I felt such a mix of emotions as we sat there. I wasn’t as prepared as I had expected to see so many different disabilities up close. I thought I would feel at home, but instead I felt misplaced and out of my element. I know Benjamin has Down syndrome; I witness firsthand the disabilities and delays that he experiences, probably more than any other person. However, first and foremost, he is my son. I know him, and I am comfortable in knowing him. I did not know these other children, and I was ashamed of the discomfort I felt in their presence. I reflected on how each one was someone’s son or someone’s daughter, loved and valued just as I love my son (if all is as it should be). I silently prayed that God would give me eyes to truly see the beautiful people filling the room. I realized that as Benjamin grows, this will in time become an increasingly familiar community to us. I wrestled some with that reality, a small tinge of grief piercing my heart. It was another reminder that life will look different with our son than what we’d once envisioned. I wondered, What does it look like to bring the Kingdom of God to these ones? I want my heart to truly love them.

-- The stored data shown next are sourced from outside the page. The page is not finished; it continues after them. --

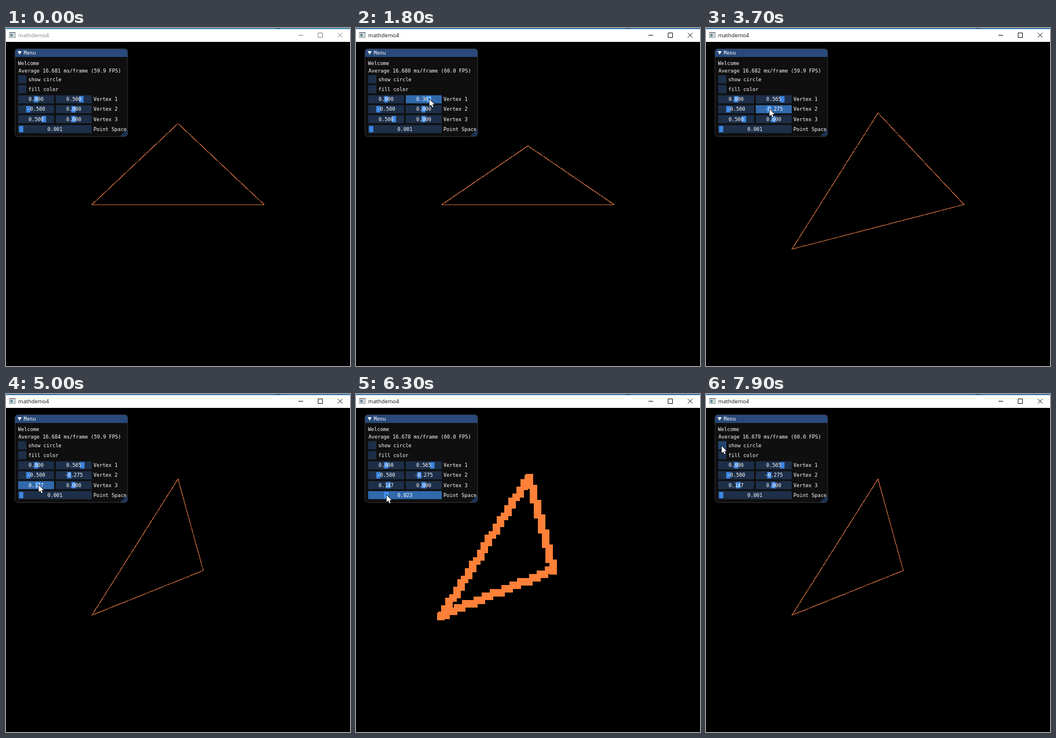
An HTML page with a canvas for the animation above (8 s loop, 594 by 584 pixels).

```html
<!DOCTYPE html>
<html lang="en">
<head>
<meta charset="utf-8">
<title>Triangle editor</title>
<style>
html, body { margin: 0; width: 100%; height: 100%; overflow: hidden; background: #000; }
canvas { display: block; }
</style>
</head>
<body>
<canvas id="stage" width="594" height="584"></canvas>
<script>
const ctx = document.getElementById('stage').getContext('2d');
const MONO = '8.67px "DejaVu Sans Mono", monospace';
const LOOP = 8000, STEP = 100, ROW = 17.15;

// The pointer rests on each stop and glides between them
const stops = [
  { from: 200, to: 200, spot: [481, 499] },
  { from: 1000, to: 2800, slider: 1 },
  { from: 3100, to: 4000, slider: 3 },
  { from: 4500, to: 5200, slider: 4 },
  { from: 5500, to: 7350, slider: 6 },
  { from: 7700, to: LOOP, spot: [27, 90] }
];

const progress = (t, from, to) => Math.min(1, Math.max(0, (t - from) / (to - from)));
const smooth = u => u * u * (3 - 2 * u);
const mix = (a, b, u) => a + (b - a) * u;

// Vertex positions (-1 to 1) as the sliders are dragged
function vertices(t) {
  const u = progress(t, 1100, 2600);
  return [
    [0, mix(.5, .565, u) - .169 * Math.sin(Math.PI * u)],
    [-.5, -.275 * progress(t, 3100, 3700)],
    [mix(.5, .147, progress(t, 4600, 5000)), 0]
  ];
}

function pointSpace(t) {
  const u = progress(t, 5500, 7180);
  return .001 + .029 * Math.sin(Math.PI * u ** 1.47) ** 2;
}

function frameTime(t) {
  const s = t / 1000;
  return 16.681 + .0008 * s * Math.sin(1.3 * (s - 3.3));
}

function layoutSliders(verts, space) {
  const list = verts.flatMap((vert, row) => vert.map((value, col) => ({
    x: 21 + 65 * col, y: 123.2 + ROW * row, w: 62, value, grab: 52 + 64.6 * col + 27 * value
  })));
  list.push({ x: 21, y: 174.7, w: 127, value: space, grab: 25 + space * 1190 });
  return list;
}

function locatePointer(t, sliders) {
  const place = stop => stop.spot || [sliders[stop.slider].grab + .5, sliders[stop.slider].y];
  const next = stops.find(stop => t < stop.to);
  const prev = stops[stops.indexOf(next) - 1] || next;
  const u = prev === next ? 1 : smooth(progress(t, prev.to, next.from));
  const [ax, ay] = place(prev), [bx, by] = place(next);
  return { x: mix(ax, bx, u), y: mix(ay, by, u), held: t >= next.from ? sliders[next.slider] : undefined };
}

function rect(x, y, w, h, color) {
  ctx.fillStyle = color;
  ctx.fillRect(x, y, w, h);
}

function text(str, x, y, color = '#fff', font = MONO, align = 'left') {
  ctx.font = font;
  ctx.textAlign = align;
  ctx.fillStyle = color;
  ctx.fillText(str, x, y);
}

function polygon(points) {
  ctx.beginPath();
  points.forEach(([x, y]) => ctx.lineTo(x, y));
  ctx.closePath();
}

// Bresenham steps of one point spacing, counted from the first vertex
function edge([ax, ay], [bx, by], space) {
  const size = Math.max(1, Math.round(space * 580));
  ctx.fillStyle = size > 1 ? '#ff8038' : '#c86a3c';
  const dx = Math.round(Math.abs(bx - ax) / space), dy = Math.round(Math.abs(by - ay) / space);
  const sx = Math.sign(bx - ax), sy = Math.sign(by - ay);
  let x = 0, y = 0, err = dx - dy;
  for (;;) {
    const px = 297 + (ax + sx * x * space) * 297;
    const py = 305 - (ay + sy * y * space) * 280;
    ctx.fillRect(Math.round(px - size / 2), Math.round(py - size / 2), size, size);
    if (x === dx && y === dy) return;
    const twice = 2 * err;
    if (twice > -dy) { err -= dy; x++; }
    if (twice < dx) { err += dx; y++; }
  }
}

function titleBar(active) {
  const ink = active ? '#111' : '#858585';
  rect(0, 0, 594, 24, '#fff');
  rect(0, 0, 594, 2, active ? '#3c79ae' : '#408cae');
  rect(466, 0, 8, 1, '#234668');
  rect(5.5, 7, 11, 10, '#8a8f94');
  rect(6.5, 9, 9, 7, '#f2f4f5');
  rect(7.5, 10, 4, 5, '#5d8792');
  rect(12.5, 10, 2, 5, '#c4c9cc');
  text('mathdemo4', 21, 16, ink, '9.3px "Open Sans", "Noto Sans", sans-serif');
  ctx.strokeStyle = ink;
  ctx.lineWidth = 1;
  ctx.beginPath();
  ctx.moveTo(505, 12.5); ctx.lineTo(513, 12.5);
  ctx.rect(539, 8.5, 7.5, 8);
  ctx.moveTo(573, 8.5); ctx.lineTo(581, 16.5);
  ctx.moveTo(581, 8.5); ctx.lineTo(573, 16.5);
  ctx.stroke();
}

function field(x, y, w, h, held, mouse) {
  const over = mouse.x >= x && mouse.x < x + w && mouse.y >= y && mouse.y < y + h;
  rect(x, y, w, h, held ? '#3169ac' : over && !mouse.held ? '#23456d' : '#1d2f49');
}

function drawSlider(slider, mouse) {
  const { x, y, w, value, grab } = slider;
  const held = mouse.held === slider;
  field(x, y - 7, w, 14, held, mouse);
  rect(grab - 3.7, y - 5.5, 7.4, 11, held ? '#4296fa' : '#3d85e0');
  text(value.toFixed(3), x + w / 2, y + 3, '#fff', MONO, 'center');
}

function panel(t, sliders, mouse) {
  ctx.beginPath();
  ctx.roundRect(15.5, 36, 194.5, 151.5, 5);
  ctx.save();
  ctx.clip();
  rect(15, 35, 196, 153, '#0f0f0f');
  rect(15, 35, 196, 15, '#294a7a');
  ctx.fillStyle = '#1b3354';
  polygon([[210, 174], [210, 188], [196, 188]]);
  ctx.fill();
  ctx.restore();
  ctx.strokeStyle = '#3e3e47';
  ctx.lineWidth = .8;
  ctx.beginPath();
  ctx.roundRect(15.5, 36, 194.5, 151.5, 5);
  ctx.stroke();

  ctx.fillStyle = '#fff';
  polygon([[20, 40], [27, 40], [23.5, 46]]);
  ctx.fill();
  text('Menu', 30.5, 46);
  const ms = frameTime(t);
  text('Welcome', 20.8, 64);
  text(`Average ${ms.toFixed(3)} ms/frame (${(1000 / ms).toFixed(1)} FPS)`, 21.5, 77);
  ['show circle', 'fill color'].forEach((label, i) => {
    const y = 81.5 + i * ROW;
    field(21, y, 14.2, 14.2, false, mouse);
    text(label, 38.5, y + 10.3);
  });
  sliders.forEach(slider => drawSlider(slider, mouse));
  ctx.save();
  ctx.beginPath();
  ctx.rect(15, 36, 192.7, 152);
  ctx.clip();
  ['Vertex 1', 'Vertex 2', 'Vertex 3', 'Point Space'].forEach((label, i) =>
    text(label, 151, 126.2 + i * ROW));
  ctx.restore();
}

function pointer({ x, y }) {
  ctx.save();
  ctx.translate(x, y);
  polygon([[0, 0], [0, 12], [2.8, 9.4], [4.8, 14], [6.8, 13.1], [4.9, 8.7], [8.6, 8.5]]);
  ctx.strokeStyle = '#000';
  ctx.lineWidth = 1.4;
  ctx.stroke();
  ctx.fillStyle = '#fff';
  ctx.fill();
  ctx.restore();
}

function draw(time) {
  const t = Math.floor(time % LOOP / STEP) * STEP;
  const verts = vertices(t), space = pointSpace(t);
  const sliders = layoutSliders(verts, space);
  const mouse = locatePointer(t, sliders);

  rect(0, 0, 594, 584, '#000');
  verts.forEach((vert, i) => edge(vert, verts[(i + 1) % 3], space));
  titleBar(t >= stops[1].from);
  panel(t, sliders, mouse);
  if (t >= stops[0].from) pointer(mouse);
}

let start;
function tick(now) {
  start ??= now;
  draw(now - start);
  requestAnimationFrame(tick);
}
requestAnimationFrame(tick);
</script>
</body>
</html>
```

I didn’t take long before Benjamin was wailing again, so we went and said our goodbyes to Shawn and headed home. I reflected in the car as we drove, and I’ve reflected more over the days since this experience. I’ve had many thoughts. I’ve thought about the value and beauty of a human life. We live in a culture where appearance and personal achievement is highly valued and sought after, worshipped even. In the midst of such propaganda and pressure, do we remember to simply value people? Benjamin may never take first place in a race or any other event. He may come in dead last, even at the Special Olympics. Will either outcome or the many possibilities in between alter the level of pride and amount of value I place on my son? While there is a place for taking pride in our children’s accomplishments, I don’t want it to be based on how he “measures up” to those around him. I want my son to know that his Dad and I are full of pride for him, simply because he’s our son. I want to cheer him on with enthusiasm as he runs this marathon called life, encouraging him to do his best and to be who he was created to be.

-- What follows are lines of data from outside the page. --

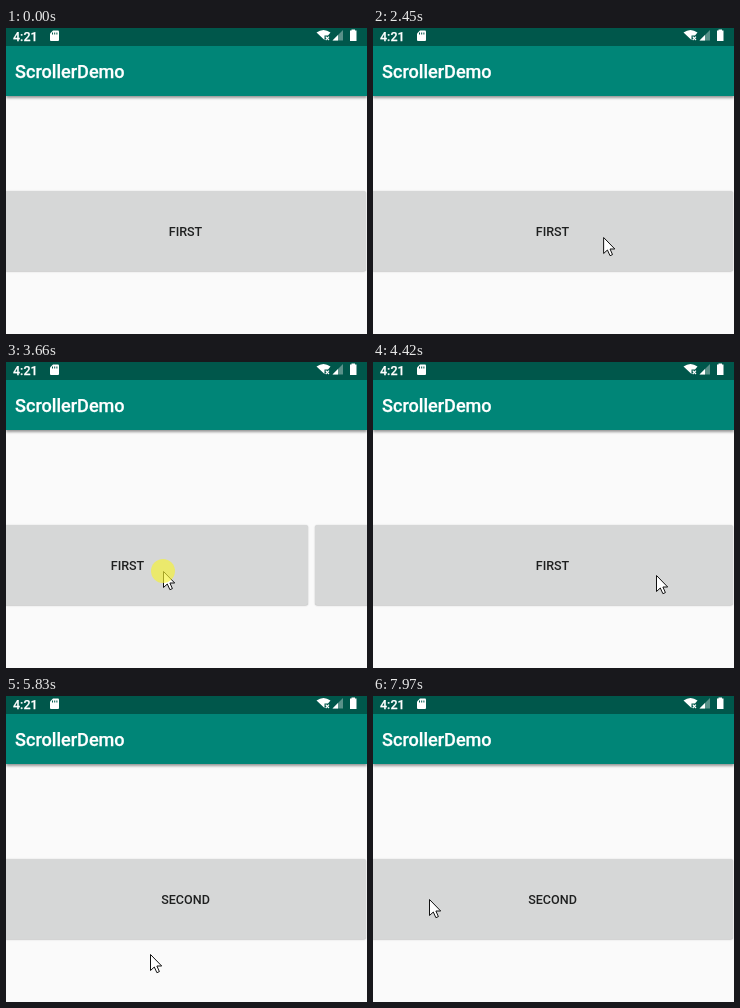
An HTML page for the animation above (8000 ms loop, 361 by 306 pixels).

```html
<!DOCTYPE html>
<html lang="en">
<head>
<meta charset="utf-8">
<title>ScrollerDemo</title>
<style>
  html, body { margin: 0; width: 100%; height: 100%; overflow: hidden; }
  body { background: #fafafa; }
  #stage {
    position: relative; width: 361px; height: 306px; overflow: hidden;
    background: #fafafa; font-family: Roboto, sans-serif; font-weight: 500;
  }
  #stage > * { position: absolute; }
  #status { left: 0; top: 0; width: 361px; height: 18px; background: #00574b; }
  #toolbar {
    left: 0; top: 18px; width: 361px; height: 50px; background: #008577;
    box-shadow: 0 1.5px 2.5px rgba(0, 0, 0, .4);
  }
  #bar { left: 0; top: 0; }
  #bar text { fill: #fff; stroke: #fff; stroke-width: .25px; }
  #pages { left: 0; top: 163px; }
  .button {
    position: absolute; top: 0; width: 362px; height: 80px;
    border-radius: 2px; background: #d6d7d7; color: #1f2020;
    box-shadow: 0 .5px 1.5px rgba(0, 0, 0, .3);
    font-size: 12.57px; line-height: 81px; text-align: center; text-indent: 1px;
  }
  #pointer { left: 0; top: 0; overflow: visible; }
</style>
</head>
<body>
<div id="stage">
  <div id="pages">
    <div class="button" style="left:-2px">FIRST</div>
    <div class="button" style="left:367px">SECOND</div>
  </div>
  <div id="toolbar"></div>
  <div id="status"></div>
  <svg id="bar" width="361" height="70">
    <text x="7" y="13" font-size="12.5">4:21</text>
    <text x="9" y="50" font-size="18.100">ScrollerDemo</text>
    <g fill="#fff">
      <path d="M47 2.5h5q1 0 1 1v8.500q0 1-1 1h-7q-1 0-1-1V5.500z"/>
      <path d="M310.500 4.500Q317.500-.5 324.500 4.500L322 7.500H318.500V12Z"/>
      <path d="M337 2V12.500H326.500Z" opacity=".35"/>
      <path d="M332 7V12.500H326.500Z"/>
      <path d="M345.500 2.500V1.500h3.500v1h1.500V13h-6.500V2.500z"/>
    </g>
    <path d="M46.500 4.500v2M48.700 4.500v2M50.900 4.500v2" stroke="#00574b"/>
    <path d="M319.700 8.700l3.300 3.300m0-3.300l-3.300 3.300" stroke="#fff" stroke-width="1.200"/>
  </svg>
  <svg id="pointer" width="14" height="22">
    <path d="M.5.5V16.500L4.300 13L6.900 18.700L9.400 17.600L6.900 12H11.700Z"
      fill="#fff" stroke="#111" stroke-linejoin="round"/>
    <circle id="press" r="12" fill="#f6f232" fill-opacity=".65"/>
  </svg>
</div>
<script>
  const LOOP = 8000, PAGE = 369, SNAP = 260, ENTER = 540;

  // Pointer moves: start, end, x, y
  const moves = [
    [ENTER, 680, 112, 177], [810, 1370, 265, 211], [1440, 1860, 288, 209],
    [2340, 2590, 149, 209], [2740, 3040, 215, 209], [3040, 3590, 157, 209],
    [3890, 4400, 283, 213], [4590, 5230, 78, 212], [5530, 5830, 144, 258],
    [5890, 6330, 118, 212], [6910, 7370, 212, 212], [7540, 7960, 56, 203]
  ];
  // Finger down, finger up
  const drags = [[3040, 3890], [4590, 5530], [6500, 7540]];

  const [pages, pointer, press] =
    ["pages", "pointer", "press"].map(id => document.getElementById(id));

  const clamp = v => Math.min(1, Math.max(0, v));
  const smooth = u => u * u * (3 - 2 * u);
  const easeOut = u => 1 - (1 - u) ** 3;
  const mix = (a, b, u) => a + (b - a) * u;

  function tip(t) {
    let x = 2, y = 212;
    for (const [start, end, toX, toY] of moves) {
      const u = smooth(clamp((t - start) / (end - start)));
      x = mix(x, toX, u);
      y = mix(y, toY, u);
    }
    return { x, y };
  }

  // Pages follow the pointer while held, then settle on the nearest page.
  function scroll(t) {
    let pos = 0;
    for (const [down, up] of drags) {
      if (t < down) break;
      pos += tip(down).x - tip(Math.min(t, up)).x;
      if (t > up) {
        const rest = Math.round(pos / PAGE) * PAGE;
        pos = mix(pos, rest, easeOut(clamp((t - up) / SNAP)));
      }
    }
    return pos;
  }

  function render(t) {
    const { x, y } = tip(t);
    pointer.style.transform = `translate(${x}px, ${y}px)`;
    pointer.style.visibility = t < ENTER ? "hidden" : "visible";
    press.style.opacity = drags.some(([down, up]) => t >= down && t < up) ? 1 : 0;
    pages.style.transform = `translateX(${-scroll(t)}px)`;
  }

  const origin = performance.now();
  function tick() {
    render((performance.now() - origin) % LOOP);
    requestAnimationFrame(tick);
  }
  tick();
</script>
</body>
</html>
```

I also thought about how much needless emotional and mental energy I waste when I critique whether or not I’m “measuring up” to those around me. My Heavenly Father doesn’t compare me to others, so why am I so quick to compare myself? He loves me simply because I am His. I thought about how much I can learn about the Kingdom of God from the special needs community, a community comprised of so many unique individuals, each with their own beauty to offer the world. I want to see Jesus in the faces of the ones the world calls unlovely. I want to be reminded of Him in the ones the world sees as forgotten. I want to give and receive His unconditional love that is never based on performance and is only experienced through relationship. I want to value what He values.